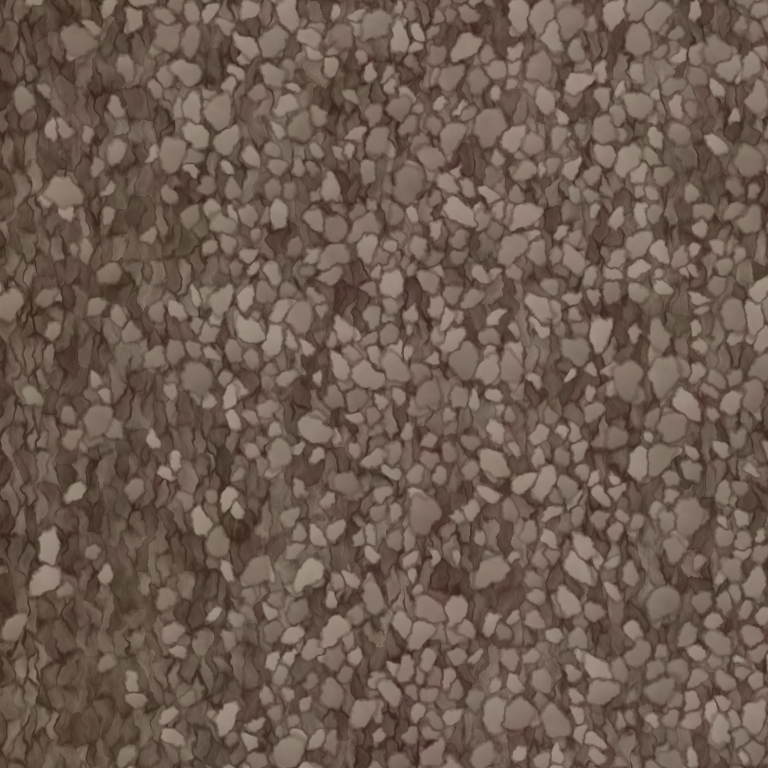
A WebGL 2 fragment shader for this texture:

```glsl
#version 300 es
precision highp float;
// Weathered gravel: pale rounded pebbles lie on dark, upright streaky grit.
// Cellular noise forms the grit, two jittered grids scatter the pebbles,
// and layered sines bend the outlines and vary the density and tint.

uniform vec2 u_resolution;
out vec4 fragColor;

const vec3 DARK_EARTH = vec3(0.225, 0.145, 0.115);
const vec3 PALE_STONE = vec3(0.605, 0.537, 0.495);

vec3 hash3(vec2 cell) {
    vec3 p = fract(cell.xyx * vec3(0.1031, 0.1030, 0.0973));
    p += dot(p, p.yxz + 33.33);
    return fract((p.xxy + p.yzz) * p.zyx);
}

// Smooth layered sines, roughly -1 to 1
float waves(vec2 p) {
    float sum = 0.0, amplitude = 0.5;
    for (int i = 0; i < 4; i++) {
        sum += amplitude * sin(p.x + 1.7 * sin(p.y)) * cos(p.y + 1.3 * sin(p.x * 0.7));
        p = mat2(1.5, 1.1, -1.1, 1.5) * p + 2.3;
        amplitude *= 0.6;
    }
    return sum;
}

vec2 bend(vec2 uv, float frequency, float amount) {
    return uv + amount * vec2(waves(uv * frequency), waves(uv.yx * frequency + 9.0));
}

// Share of ground covered by pebbles: sparse at the left, patchy elsewhere
float pebbleDensity(vec2 uv) {
    float slope = uv.x + 0.10 * uv.y + 0.14 * waves(uv * 7.0 + 4.0);
    float patches = 0.82 + 0.55 * waves(uv * 17.0 + 1.0);
    return smoothstep(0.06, 0.62, slope) * clamp(patches, 0.25, 1.0);
}

// Cellular noise: x = distance to the cell border, y = random tone
vec2 cellular(vec2 p) {
    vec2 base = floor(p);
    float nearest = 8.0, second = 8.0, tone = 0.0;
    for (int j = -1; j <= 1; j++)
    for (int i = -1; i <= 1; i++) {
        vec2 cell = base + vec2(i, j);
        vec3 rnd = hash3(cell);
        float d = length(cell + 0.05 + 0.9 * rnd.xy - p);
        if (d < nearest) {
            second = nearest;
            nearest = d;
            tone = rnd.z;
        } else {
            second = min(second, d);
        }
    }
    return vec2(second - nearest, tone);
}

// Signed distance to a lumpy, tilted oval
float pebbleShape(vec2 q, float radius, vec3 rnd) {
    float tilt = (rnd.x - 0.5) * 2.2;
    q = mat2(cos(tilt), sin(tilt), -sin(tilt), cos(tilt)) * q;
    q *= vec2(1.05 + 0.5 * rnd.y, 0.86);
    float angle = atan(q.y, q.x);
    float lumps = 0.08 * sin(3.0 * angle + 6.3 * rnd.z) + 0.04 * sin(5.0 * angle + 9.0 * rnd.y);
    return length(q) - radius * (1.0 + lumps);
}

// Lays one grid of pebbles over the tone below, with shadowed rims
float layPebbles(float below, vec2 uv, float scale, float chance, float seed) {
    vec2 p = uv * scale;
    vec2 base = floor(p);
    float nearest = 8.0, second = 8.0, tone = 0.0;
    for (int j = -1; j <= 1; j++)
    for (int i = -1; i <= 1; i++) {
        vec2 cell = base + vec2(i, j);
        vec3 place = hash3(cell + seed);
        vec3 form = hash3(cell + seed + 57.0);
        float odds = chance * (0.10 + 0.90 * pebbleDensity(cell / scale));
        if (place.z > odds) continue;
        vec2 q = p - cell - 0.15 - 0.7 * place.xy;
        float d = pebbleShape(q, mix(0.34, 0.56, form.z), form);
        if (d < nearest) {
            second = nearest;
            nearest = d;
            tone = 0.70 + 0.30 * form.y + 0.16 * dot(q, vec2(-0.6, 0.8));
        } else {
            second = min(second, d);
        }
    }
    float soft = 0.0038 * scale;
    float ground = below * mix(0.60, 1.0, smoothstep(0.0, 0.22, nearest));
    float body = smoothstep(soft, -soft, nearest);
    float seam = smoothstep(-0.02, 2.2 * soft, second - nearest);
    return mix(ground, tone * mix(0.50, 1.0, seam), body);
}

// Upright grains with broken, wavy cracks and soft streaks
float gritTone(vec2 uv, float density) {
    vec2 bent = bend(uv, 45.0, 0.011);
    vec2 grain = cellular(bent * vec2(60.0, 27.0));
    float depth = clamp(0.45 + 0.8 * waves(uv * vec2(85.0, 40.0) + 3.0), 0.0, 0.9);
    float crack = smoothstep(0.0, 0.38, grain.x);
    float streak = waves(bent * vec2(130.0, 45.0));
    float tone = 0.25 + 0.40 * grain.y + 0.06 * density + 0.18 * streak;
    return tone * mix(1.0 - depth, 1.0, crack);
}

void main() {
    vec2 uv = gl_FragCoord.xy / u_resolution.y;
    float density = pebbleDensity(uv);

    // Grit first, then small and large pebbles
    float tone = gritTone(uv, density);
    vec2 bent = bend(uv, 80.0, 0.005);
    tone = layPebbles(tone, bent, 38.0, 0.76, 11.0);
    tone = layPebbles(tone, bent, 26.0, 0.30 + 0.20 * uv.y, 83.0);
    tone += 0.04 * waves(uv * 95.0) + 0.08 * waves(uv * 24.0 + 5.0) + 0.08 * waves(uv * 9.0);

    // Slow shifts between olive, rust and faint violet
    vec3 color = mix(DARK_EARTH, PALE_STONE, clamp(tone, 0.0, 1.06));
    float olive = (1.0 - density) * (0.5 + 0.5 * waves(uv * 6.0));
    color += vec3(-0.006, 0.008, -0.016) * olive;
    color += vec3(0.014, -0.006, 0.004) * waves(uv * 32.0 + 7.0);
    fragColor = vec4(color, 1.0);
}
```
++++
§ **Brief**
Give back an exact reproduction of the entries, with all pictures excluded.

§ **Answer below**
A WebGL 2 fragment shader for this texture:

```glsl
#version 300 es
precision highp float;
// Weathered gravel: pale rounded pebbles lie on dark, upright streaky grit.
// Cellular noise forms the grit, two jittered grids scatter the pebbles,
// and layered sines bend the outlines and vary the density and tint.

uniform vec2 u_resolution;
out vec4 fragColor;

const vec3 DARK_EARTH = vec3(0.225, 0.145, 0.115);
const vec3 PALE_STONE = vec3(0.605, 0.537, 0.495);

vec3 hash3(vec2 cell) {
    vec3 p = fract(cell.xyx * vec3(0.1031, 0.1030, 0.0973));
    p += dot(p, p.yxz + 33.33);
    return fract((p.xxy + p.yzz) * p.zyx);
}

// Smooth layered sines, roughly -1 to 1
float waves(vec2 p) {
    float sum = 0.0, amplitude = 0.5;
    for (int i = 0; i < 4; i++) {
        sum += amplitude * sin(p.x + 1.7 * sin(p.y)) * cos(p.y + 1.3 * sin(p.x * 0.7));
        p = mat2(1.5, 1.1, -1.1, 1.5) * p + 2.3;
        amplitude *= 0.6;
    }
    return sum;
}

vec2 bend(vec2 uv, float frequency, float amount) {
    return uv + amount * vec2(waves(uv * frequency), waves(uv.yx * frequency + 9.0));
}

// Share of ground covered by pebbles: sparse at the left, patchy elsewhere
float pebbleDensity(vec2 uv) {
    float slope = uv.x + 0.10 * uv.y + 0.14 * waves(uv * 7.0 + 4.0);
    float patches = 0.82 + 0.55 * waves(uv * 17.0 + 1.0);
    return smoothstep(0.06, 0.62, slope) * clamp(patches, 0.25, 1.0);
}

// Cellular noise: x = distance to the cell border, y = random tone
vec2 cellular(vec2 p) {
    vec2 base = floor(p);
    float nearest = 8.0, second = 8.0, tone = 0.0;
    for (int j = -1; j <= 1; j++)
    for (int i = -1; i <= 1; i++) {
        vec2 cell = base + vec2(i, j);
        vec3 rnd = hash3(cell);
        float d = length(cell + 0.05 + 0.9 * rnd.xy - p);
        if (d < nearest) {
            second = nearest;
            nearest = d;
            tone = rnd.z;
        } else {
            second = min(second, d);
        }
    }
    return vec2(second - nearest, tone);
}

// Signed distance to a lumpy, tilted oval
float pebbleShape(vec2 q, float radius, vec3 rnd) {
    float tilt = (rnd.x - 0.5) * 2.2;
    q = mat2(cos(tilt), sin(tilt), -sin(tilt), cos(tilt)) * q;
    q *= vec2(1.05 + 0.5 * rnd.y, 0.86);
    float angle = atan(q.y, q.x);
    float lumps = 0.08 * sin(3.0 * angle + 6.3 * rnd.z) + 0.04 * sin(5.0 * angle + 9.0 * rnd.y);
    return length(q) - radius * (1.0 + lumps);
}

// Lays one grid of pebbles over the tone below, with shadowed rims
float layPebbles(float below, vec2 uv, float scale, float chance, float seed) {
    vec2 p = uv * scale;
    vec2 base = floor(p);
    float nearest = 8.0, second = 8.0, tone = 0.0;
    for (int j = -1; j <= 1; j++)
    for (int i = -1; i <= 1; i++) {
        vec2 cell = base + vec2(i, j);
        vec3 place = hash3(cell + seed);
        vec3 form = hash3(cell + seed + 57.0);
        float odds = chance * (0.10 + 0.90 * pebbleDensity(cell / scale));
        if (place.z > odds) continue;
        vec2 q = p - cell - 0.15 - 0.7 * place.xy;
        float d = pebbleShape(q, mix(0.34, 0.56, form.z), form);
        if (d < nearest) {
            second = nearest;
            nearest = d;
            tone = 0.70 + 0.30 * form.y + 0.16 * dot(q, vec2(-0.6, 0.8));
        } else {
            second = min(second, d);
        }
    }
    float soft = 0.0038 * scale;
    float ground = below * mix(0.60, 1.0, smoothstep(0.0, 0.22, nearest));
    float body = smoothstep(soft, -soft, nearest);
    float seam = smoothstep(-0.02, 2.2 * soft, second - nearest);
    return mix(ground, tone * mix(0.50, 1.0, seam), body);
}

// Upright grains with broken, wavy cracks and soft streaks
float gritTone(vec2 uv, float density) {
    vec2 bent = bend(uv, 45.0, 0.011);
    vec2 grain = cellular(bent * vec2(60.0, 27.0));
    float depth = clamp(0.45 + 0.8 * waves(uv * vec2(85.0, 40.0) + 3.0), 0.0, 0.9);
    float crack = smoothstep(0.0, 0.38, grain.x);
    float streak = waves(bent * vec2(130.0, 45.0));
    float tone = 0.25 + 0.40 * grain.y + 0.06 * density + 0.18 * streak;
    return tone * mix(1.0 - depth, 1.0, crack);
}

void main() {
    vec2 uv = gl_FragCoord.xy / u_resolution.y;
    float density = pebbleDensity(uv);

    // Grit first, then small and large pebbles
    float tone = gritTone(uv, density);
    vec2 bent = bend(uv, 80.0, 0.005);
    tone = layPebbles(tone, bent, 38.0, 0.76, 11.0);
    tone = layPebbles(tone, bent, 26.0, 0.30 + 0.20 * uv.y, 83.0);
    tone += 0.04 * waves(uv * 95.0) + 0.08 * waves(uv * 24.0 + 5.0) + 0.08 * waves(uv * 9.0);

    // Slow shifts between olive, rust and faint violet
    vec3 color = mix(DARK_EARTH, PALE_STONE, clamp(tone, 0.0, 1.06));
    float olive = (1.0 - density) * (0.5 + 0.5 * waves(uv * 6.0));
    color += vec3(-0.006, 0.008, -0.016) * olive;
    color += vec3(0.014, -0.006, 0.004) * waves(uv * 32.0 + 7.0);
    fragColor = vec4(color, 1.0);
}
```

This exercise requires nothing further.